→ Your goal
The expected response is an exact repetition of every record, with images excluded.

→ Entries supplied
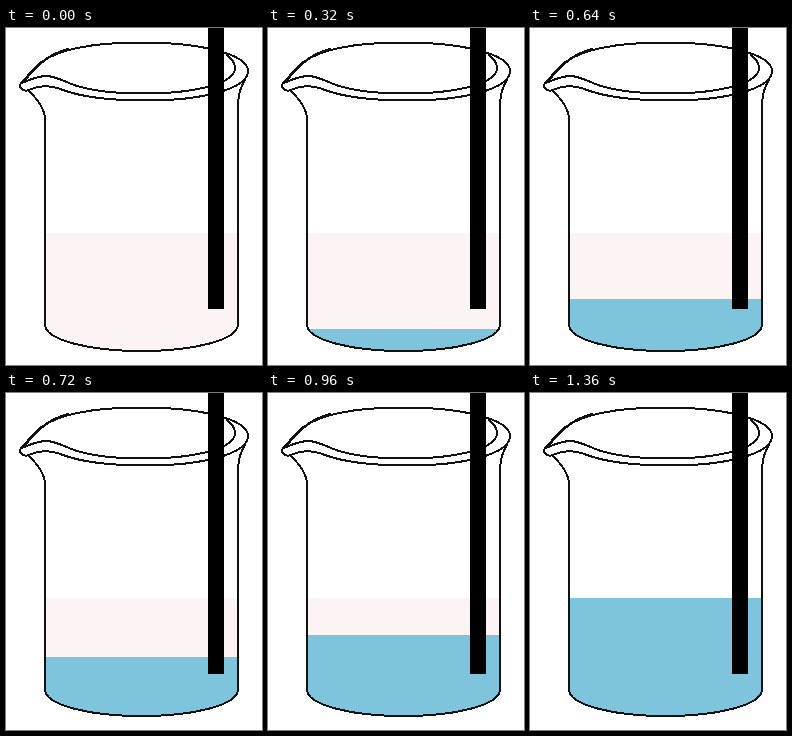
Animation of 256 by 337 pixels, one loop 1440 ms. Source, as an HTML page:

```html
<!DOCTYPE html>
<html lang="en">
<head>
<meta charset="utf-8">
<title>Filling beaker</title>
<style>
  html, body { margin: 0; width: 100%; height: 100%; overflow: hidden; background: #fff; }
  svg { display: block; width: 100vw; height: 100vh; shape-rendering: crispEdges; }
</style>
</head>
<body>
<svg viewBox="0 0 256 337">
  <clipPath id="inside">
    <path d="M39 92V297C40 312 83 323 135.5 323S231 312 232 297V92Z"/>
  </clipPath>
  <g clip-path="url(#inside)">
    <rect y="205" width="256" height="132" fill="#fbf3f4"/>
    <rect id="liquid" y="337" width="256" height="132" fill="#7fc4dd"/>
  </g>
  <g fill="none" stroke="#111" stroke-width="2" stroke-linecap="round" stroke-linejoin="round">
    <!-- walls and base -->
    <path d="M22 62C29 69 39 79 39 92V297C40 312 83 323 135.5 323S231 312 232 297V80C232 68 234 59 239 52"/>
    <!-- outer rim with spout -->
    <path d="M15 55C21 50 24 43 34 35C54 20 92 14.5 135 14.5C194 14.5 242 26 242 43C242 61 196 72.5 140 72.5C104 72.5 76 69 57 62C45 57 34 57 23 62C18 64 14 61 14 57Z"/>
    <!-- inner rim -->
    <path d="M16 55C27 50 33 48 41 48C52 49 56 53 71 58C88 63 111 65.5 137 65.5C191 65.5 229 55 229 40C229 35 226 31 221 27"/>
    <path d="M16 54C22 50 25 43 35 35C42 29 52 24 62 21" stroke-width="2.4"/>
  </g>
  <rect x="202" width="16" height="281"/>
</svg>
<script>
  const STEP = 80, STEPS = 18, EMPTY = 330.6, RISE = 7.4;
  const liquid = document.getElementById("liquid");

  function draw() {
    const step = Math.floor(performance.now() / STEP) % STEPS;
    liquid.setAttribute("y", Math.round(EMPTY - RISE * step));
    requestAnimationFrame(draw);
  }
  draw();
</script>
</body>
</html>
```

→ Task answer
Animation of 256 by 337 pixels, one loop 1440 ms. Source, as an HTML page:

```html
<!DOCTYPE html>
<html lang="en">
<head>
<meta charset="utf-8">
<title>Filling beaker</title>
<style>
  html, body { margin: 0; width: 100%; height: 100%; overflow: hidden; background: #fff; }
  svg { display: block; width: 100vw; height: 100vh; shape-rendering: crispEdges; }
</style>
</head>
<body>
<svg viewBox="0 0 256 337">
  <clipPath id="inside">
    <path d="M39 92V297C40 312 83 323 135.5 323S231 312 232 297V92Z"/>
  </clipPath>
  <g clip-path="url(#inside)">
    <rect y="205" width="256" height="132" fill="#fbf3f4"/>
    <rect id="liquid" y="337" width="256" height="132" fill="#7fc4dd"/>
  </g>
  <g fill="none" stroke="#111" stroke-width="2" stroke-linecap="round" stroke-linejoin="round">
    <!-- walls and base -->
    <path d="M22 62C29 69 39 79 39 92V297C40 312 83 323 135.5 323S231 312 232 297V80C232 68 234 59 239 52"/>
    <!-- outer rim with spout -->
    <path d="M15 55C21 50 24 43 34 35C54 20 92 14.5 135 14.5C194 14.5 242 26 242 43C242 61 196 72.5 140 72.5C104 72.5 76 69 57 62C45 57 34 57 23 62C18 64 14 61 14 57Z"/>
    <!-- inner rim -->
    <path d="M16 55C27 50 33 48 41 48C52 49 56 53 71 58C88 63 111 65.5 137 65.5C191 65.5 229 55 229 40C229 35 226 31 221 27"/>
    <path d="M16 54C22 50 25 43 35 35C42 29 52 24 62 21" stroke-width="2.4"/>
  </g>
  <rect x="202" width="16" height="281"/>
</svg>
<script>
  const STEP = 80, STEPS = 18, EMPTY = 330.6, RISE = 7.4;
  const liquid = document.getElementById("liquid");

  function draw() {
    const step = Math.floor(performance.now() / STEP) % STEPS;
    liquid.setAttribute("y", Math.round(EMPTY - RISE * step));
    requestAnimationFrame(draw);
  }
  draw();
</script>
</body>
</html>
```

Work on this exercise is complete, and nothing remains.